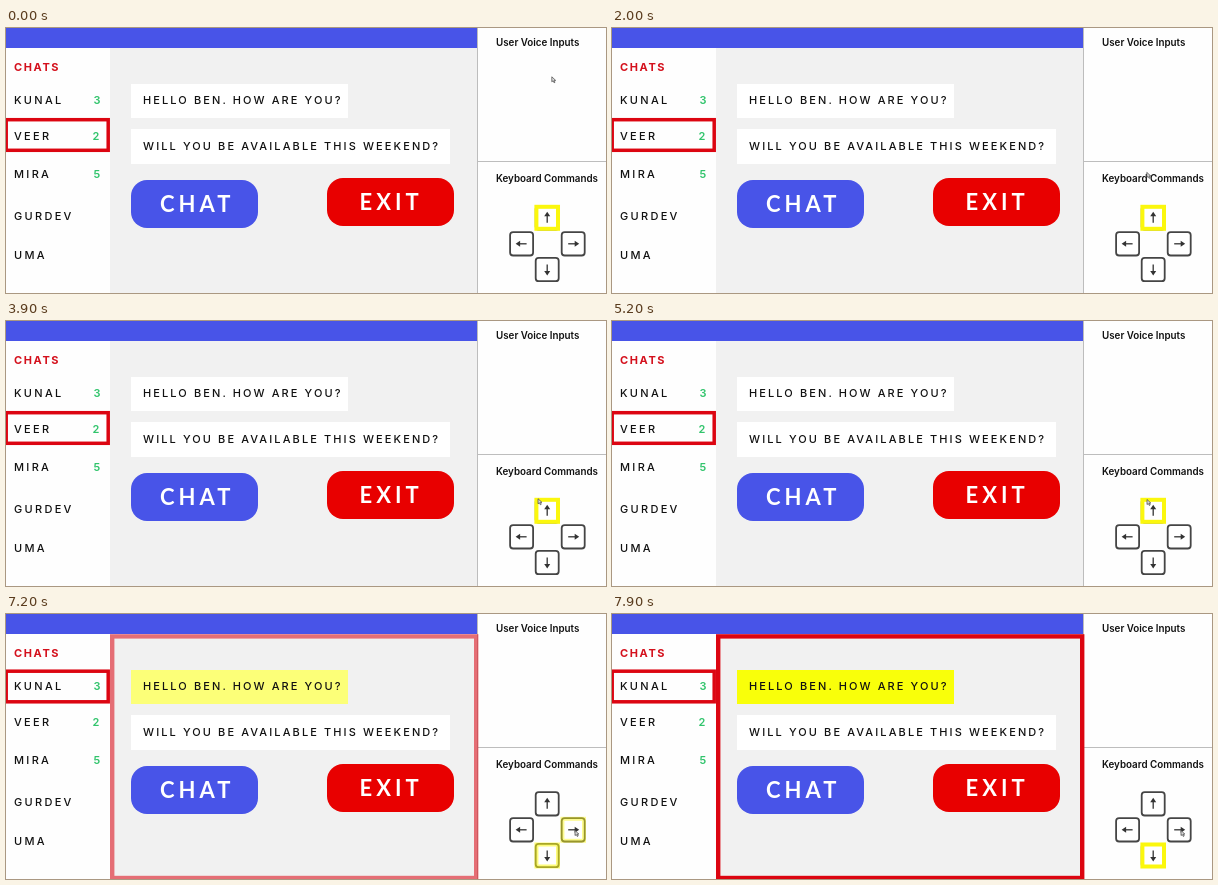
These frames come from a looping animation (600 by 265 pixels, 8000 ms). An HTML page:

```html
<!DOCTYPE html>
<html lang="en">
<head>
<meta charset="utf-8">
<title>Chat navigation</title>
<style>
html, body { margin: 0; width: 100%; height: 100%; overflow: hidden; background: #fefefe; }
svg { display: block; width: 600px; height: 265px; }
text { font: 500 11px Inter, sans-serif; fill: #111; white-space: pre; }
.name { letter-spacing: 2.3px; }
.head { font-weight: 700; letter-spacing: 1.6px; fill: #d4101c; }
.count { font-weight: 600; fill: #31c46c; }
.message { letter-spacing: 2.1px; }
.title { font-weight: 600; font-size: 9.8px; }
.button { font: 700 22px Lato, sans-serif; letter-spacing: 4px; fill: #fff; }
.focus { fill: none; stroke: #dc0511; stroke-width: 3.5; }
.lit { fill: none; stroke: #fbf70d; stroke-width: 4; }
</style>
</head>
<body>
<svg viewBox="0 0 600 265">
  <defs>
    <g id="key">
      <rect x="-11.5" y="-11.7" width="23" height="23.4" rx="3" fill="#fff" stroke="#454545" stroke-width="1.8"/>
    </g>
    <g id="arrow">
      <path d="M-5 0H3" stroke="#333" stroke-width="1.3"/>
      <path d="M1.5-3L6 0L1.5 3Z" fill="#333"/>
    </g>
    <rect id="ring" class="lit" x="-10.8" y="-11" width="21.6" height="22"/>
  </defs>

  <rect x="104" y="20" width="367" height="245" fill="#f1f1f1"/>
  <rect width="471" height="20" fill="#4854e8"/>
  <path d="M471.5 0V265M471 133.5H600" stroke="#bdbdbd"/>

  <text class="head" x="8" y="43">CHATS</text>
  <g id="people"></g>

  <rect x="125" y="56" width="217" height="34" fill="#fff"/>
  <rect class="second" x="125" y="56" width="217" height="34" fill="#f9ff0a"/>
  <rect x="125" y="101" width="319" height="35" fill="#fff"/>
  <text class="message" x="137" y="76">HELLO BEN. HOW ARE YOU?</text>
  <text class="message" x="137" y="122">WILL YOU BE AVAILABLE THIS WEEKEND?</text>

  <rect x="125" y="152" width="127" height="48" rx="16" fill="#4854e8"/>
  <rect x="321" y="150" width="127" height="48" rx="16" fill="#e80000"/>
  <text class="button" x="154" y="184">CHAT</text>
  <text class="button" x="353.5" y="182">EXIT</text>

  <rect class="focus before" x=".2" y="91.7" width="102" height="30.6"/>
  <rect class="focus first" x=".2" y="57.2" width="102" height="30.6"/>
  <rect class="focus second" x="106.2" y="22.4" width="364" height="241.6" style="stroke-width:4.4"/>

  <text class="title" x="490" y="18">User Voice Inputs</text>
  <text class="title" x="490" y="154">Keyboard Commands</text>
  <g id="keys"></g>
  <use class="before" href="#ring" x="541.2" y="189.8"/>
  <use class="between" href="#ring" x="567.2" y="215.8"/>
  <use class="second" href="#ring" x="541.2" y="241.5"/>

  <path id="cursor" d="M0 0V5L1.3 4L2.3 6L3.2 5.5L2.3 3.6H3.9Z" fill="#ddd" stroke="#444" stroke-width=".7"/>
</svg>
<script>
const LOOP = 8000;
const byId = id => document.getElementById(id);
const clamp = v => Math.min(1, Math.max(0, v));
const smooth = v => v * v * (3 - 2 * v);
const easeOut = v => 1 - (1 - v) ** 2;

// name, baseline, unread count, count x
const people = [
  ['KUNAL', 76, 3, 87.5], ['VEER', 111.5, 2, 86.5], ['MIRA', 150, 5, 87.5],
  ['GURDEV', 192], ['UMA', 231]
];
byId('people').innerHTML = people.map(([name, y, count, x]) =>
  `<text class="name" x="8" y="${y}">${name}</text>` +
  (count ? `<text class="count" x="${x}" y="${y}">${count}</text>` : '')).join('');

// centre x, centre y, arrow angle
const keys = [[541.2, 189.8, -90], [515.6, 215.8, 180], [567.2, 215.8, 0], [541.2, 241.5, 90]];
byId('keys').innerHTML = keys.map(([x, y, angle]) =>
  `<g transform="translate(${x} ${y})"><use href="#key"/><use href="#arrow" transform="rotate(${angle})"/></g>`).join('');

// start, end, target x, target y
const moves = [
  [1500, 2250, 531, 177.5], [3700, 4300, 535, 178.5],
  [5700, 6250, 570.5, 217], [7000, 7150, 569, 216.5]
];

function cursorAt(time) {
  let x = 545.8, y = 48.8;
  for (const [start, end, toX, toY] of moves) {
    const k = smooth(clamp((time - start) / (end - start)));
    x += (toX - x) * k;
    y += (toY - y) * k;
  }
  return [x, y];
}

function fade(name, opacity) {
  document.querySelectorAll('.' + name).forEach(el => el.style.opacity = opacity);
}

function draw(now) {
  const time = now % LOOP;
  const first = easeOut(clamp((time - 5300) / 400));
  const second = easeOut(clamp((time - 7070) / 400));
  fade('before', 1 - first);
  fade('first', first);
  fade('between', first * (1 - second));
  fade('second', second);
  byId('cursor').setAttribute('transform', `translate(${cursorAt(time)})`);
  requestAnimationFrame(draw);
}
requestAnimationFrame(draw);
</script>
</body>
</html>
```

> _To do_: Only the number should be given: how many lines of the data contain the word "body"?

> _Expected output_: 3